COURTESY OF MESA AIR GROUP
Go!Express will use nine-seat Cessna Grand Caravan 208B planes with leather reclining seats.
Go! making direct attack on Island Air, rival says
Pacific Wings President Greg Kahlstorf says go!'s new code-share agreement targets Island Air's routes
Island Air and Pacific Wings held their ground yesterday and said go!Express' planned incursion into smaller interisland airports won't harm their operations.
But Mesa Air Group's go!, which announced a code-share deal with local carrier Mokulele Airlines that involves Mokulele bringing in a new fleet of aircraft and offering low-cost fares, apparently has captured people's attention.

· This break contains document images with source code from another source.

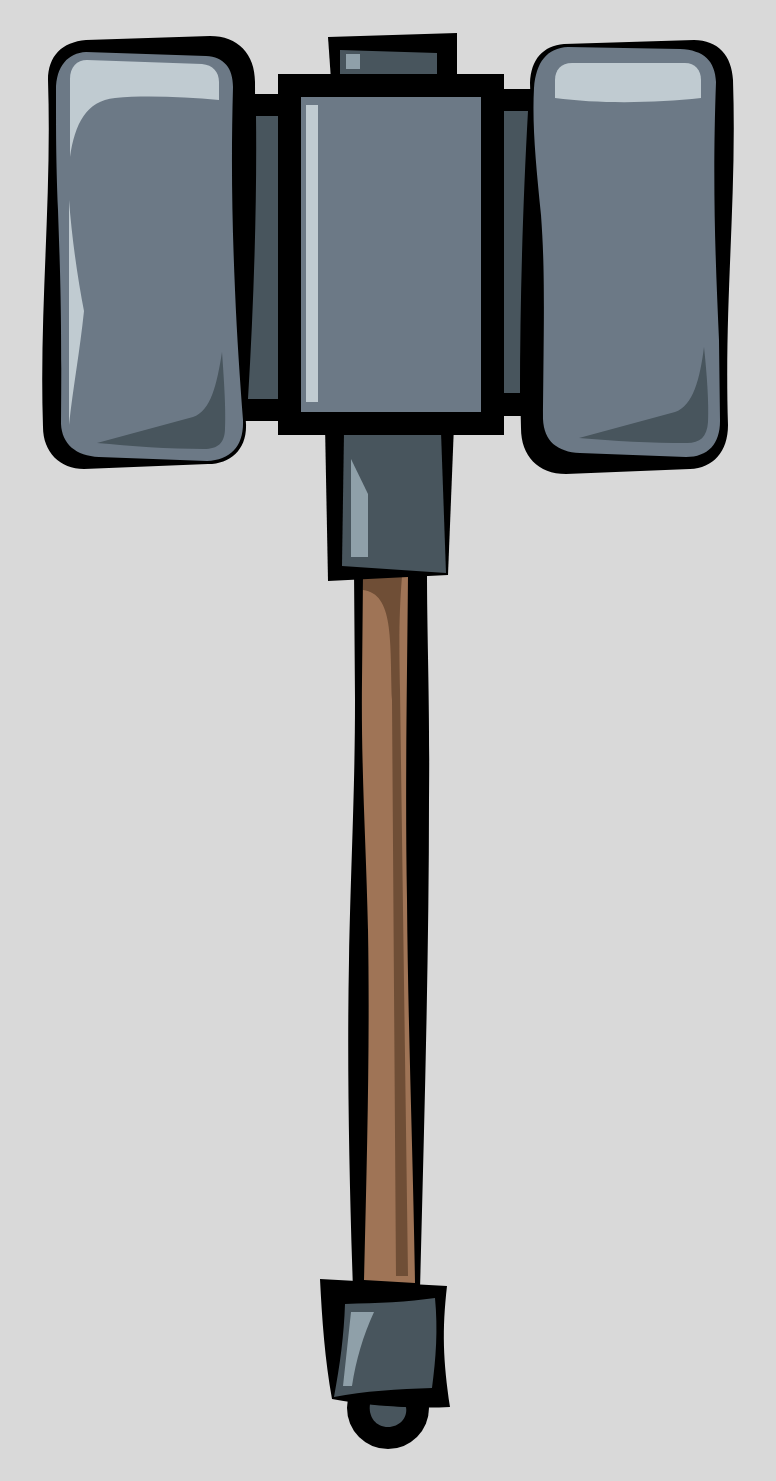
<!DOCTYPE html>
<html lang="en">
<head>
<meta charset="utf-8">
<title>War hammer</title>
<style>
:root {
  --backdrop: #d9d9d9;
  --ink: #000;
  --steel: #6c7986;
  --steel-dark: #48555d;
  --shine: #c0cbd1;
  --shine-dim: #8fa0a9;
  --wood: #9f7456;
  --wood-dark: #6f4e36;
}
html, body { margin: 0; background: var(--backdrop); overflow: hidden; }
svg { display: block; width: 776px; height: 1481px; }
.ink { fill: var(--ink); }
.steel { fill: var(--steel); }
.steel-dark { fill: var(--steel-dark); }
.shine { fill: var(--shine); }
.shine-dim { fill: var(--shine-dim); }
.wood { fill: var(--wood); }
.wood-dark { fill: var(--wood-dark); }
</style>
</head>
<body>
<svg viewBox="0 0 776 1481" role="img" aria-label="Steel war hammer with a wooden handle">
  <g id="pommel-ring">
    <circle class="ink" cx="388" cy="1408" r="41"/>
    <path class="steel-dark" d="M370 1404L406 1407C408 1418 399 1427 388 1427C376 1427 368 1417 370 1404Z"/>
  </g>

  <g id="handle">
    <path class="ink" d="M354 570H427C427 640 430 700 429 800C429 960 424 1130 420 1290H353C349 1170 347 1060 349 960C351 860 355 790 355 700Z"/>
    <path class="wood" d="M363 576L408 575C407 690 405 790 407 900C408 1030 413 1150 415 1283L364 1280C367 1160 370 1040 368 930C366 840 361 770 362 680Z"/>
    <path class="wood-dark" d="M363 577L402 576C399 615 399 640 400 690L408 1276H396L392 700C390 640 394 594 363 590Z"/>
  </g>

  <g id="pommel">
    <path class="ink" d="M320 1279L447 1286C442 1330 443 1360 450 1407C415 1409 370 1406 332 1399C325 1360 322 1320 320 1279Z"/>
    <path class="steel-dark" d="M345 1304C378 1303 408 1302 435 1298C438 1330 436 1358 432 1388C398 1389 364 1391 334 1397C340 1365 344 1335 345 1304Z"/>
    <path class="shine-dim" d="M351 1312H374C363 1336 356 1360 352 1386H343Z"/>
  </g>

  <g id="collar">
    <path class="ink" d="M325 425H454L448 575L328 581Z"/>
    <path class="steel-dark" d="M344 432H441L446 573L342 566Z"/>
    <path class="shine-dim" d="M351 459L368 494V557H351Z"/>
  </g>

  <g id="top-cap">
    <polygon class="ink" points="328,37 457,33 457,80 331,80"/>
    <polygon class="steel-dark" points="340,50 437,53 437,74 340,74"/>
    <rect class="shine-dim" x="346" y="54" width="14" height="15"/>
  </g>

  <g id="crossbars">
    <rect class="ink" x="235" y="94" width="50" height="327"/>
    <path class="steel-dark" d="M256 116H278V399H248C254 300 257 200 256 116Z"/>
    <rect class="ink" x="495" y="89" width="50" height="327"/>
    <path class="steel-dark" d="M503 111H528C523 200 520 300 520 393H503Z"/>
  </g>

  <g id="centre-block">
    <rect class="ink" x="278" y="74" width="226" height="361"/>
    <rect class="steel" x="301" y="97" width="180" height="315"/>
    <rect class="shine" x="306" y="105" width="12" height="297"/>
  </g>

  <g id="left-face">
    <path class="ink" d="M86 40L210 36C238 36 255 54 255 82C256 200 238 300 246 424C247 449 231 464 208 464L84 469C60 469 43 452 43 427C39 310 52 200 48 80C48 56 62 42 86 40Z"/>
    <path class="steel" d="M86 52L206 56C224 57 233 68 233 87C231 160 232 220 235 290C237 338 240 380 243 420C244 446 231 460 207 461L99 457C76 456 62 444 61 424C62 310 60 270 58 210C56 160 56 130 56 90C56 66 68 53 86 52Z"/>
    <path class="shine" d="M87 60L202 64C213 65 219 72 219 82V100C185 97 145 95 115 98C86 101 75 124 70 157V79C70 67 77 60 87 60Z"/>
    <path class="shine" d="M69 200C72 240 78 280 84 311C80 350 73 388 69 425Z"/>
    <path class="steel-dark" d="M222 352C224 380 226 410 225 428C225 443 218 449 204 449C169 449 130 446 97 443L193 417C211 411 217 384 222 352Z"/>
  </g>

  <g id="right-face">
    <path class="ink" d="M564 44L694 40C718 40 732 56 733 80C737 200 724 300 728 425C728 452 713 468 690 469L566 474C538 474 521 456 521 428C517 310 535 200 530 83C531 59 543 46 564 44Z"/>
    <path class="steel" d="M568 47L680 49C704 50 715 61 716 82C712 190 716 270 719 340L720 421C720 444 708 457 686 457L580 453C557 452 544 441 543 419C544 310 545 270 541 215C536 165 532 125 534 88C536 62 547 48 568 47Z"/>
    <path class="shine" d="M572 63H685C695 63 701 70 701 80V98C655 103 600 104 555 98V80C555 70 561 63 572 63Z"/>
    <path class="steel-dark" d="M704 347C707 375 709 404 708 422C707 437 700 443 687 443C652 443 613 441 579 438L675 412C693 406 700 379 704 347Z"/>
  </g>
</svg>
</body>
</html>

Mokulele Chief Executive William Boyer said yesterday that his company's reservation office has received more than 100 calls from prospective passengers interested in booking flights when go!Express starts Honolulu service in December to and from Kapalua, Maui; Lanai; and Molokai.
"We've also gotten calls from several mainland and foreign carriers about code-sharing," Boyer said.
Pacific Wings President Greg Kahlstorf said the destinations targeted by go!Express aren't serviced very much by his company.
"Those are Island Air's routes," Kahlstorf said. "This looks like a direct attack on Island Air. We're a different product. We actually believe our passengers are worth more than $29. We like high value better than high volume." Kahlstorf was referring to go!'s lowest fare of $29.
Island Air Chief Executive Rob Mauracher shrugged his shoulders at go!'s new arrangement and said the code-share agreement between Mesa and Mokulele does not represent a significant change in the competitive picture.
"Code-share agreements are a part of the airline business," Mauracher said. "This agreement is basically the same as Island Air's code-share agreements with Aloha, Continental, Hawaiian and United."
Mauracher pointed out that Mokulele already operates flights to these destinations with eight-seat Piper Chieftain aircraft and the single-engine Cessna Caravans that Mokulele intends to use have nine seats -- adding just one more seat per plane.
"We don't believe the agreement will significantly change the marketplace in the near future," he said. "Island Air's business plan is solid. Our focus remains on serving Hawaii with more point-to-point service and off-peak travel options than any other airline."
Hawaiian Airlines and Aloha Airlines both declined comment yesterday about go!'s new venture. They already are dealing with the lower fares that go! has introduced to the interisland market.
Boyer, who bought Mokulele Flight Service last October and recently changed its name to Mokulele Airlines, acknowledged that Mokulele, which will operate as go!Express, won't represent an immediate threat because it will have only two of its new aircraft by the end of the year. Boyer has an option to purchase seven more planes in 2007.
"I don't see the direct competition; not right now," he said. "Anytime you have more planes going into a market, it raises the eyebrows of all carriers. I always thought competition was good."
Last year, Boyer contacted Kahlstorf about a possible deal that would allow Mokulele to fly as a scheduled service operator, but the two were never able to reach an agreement.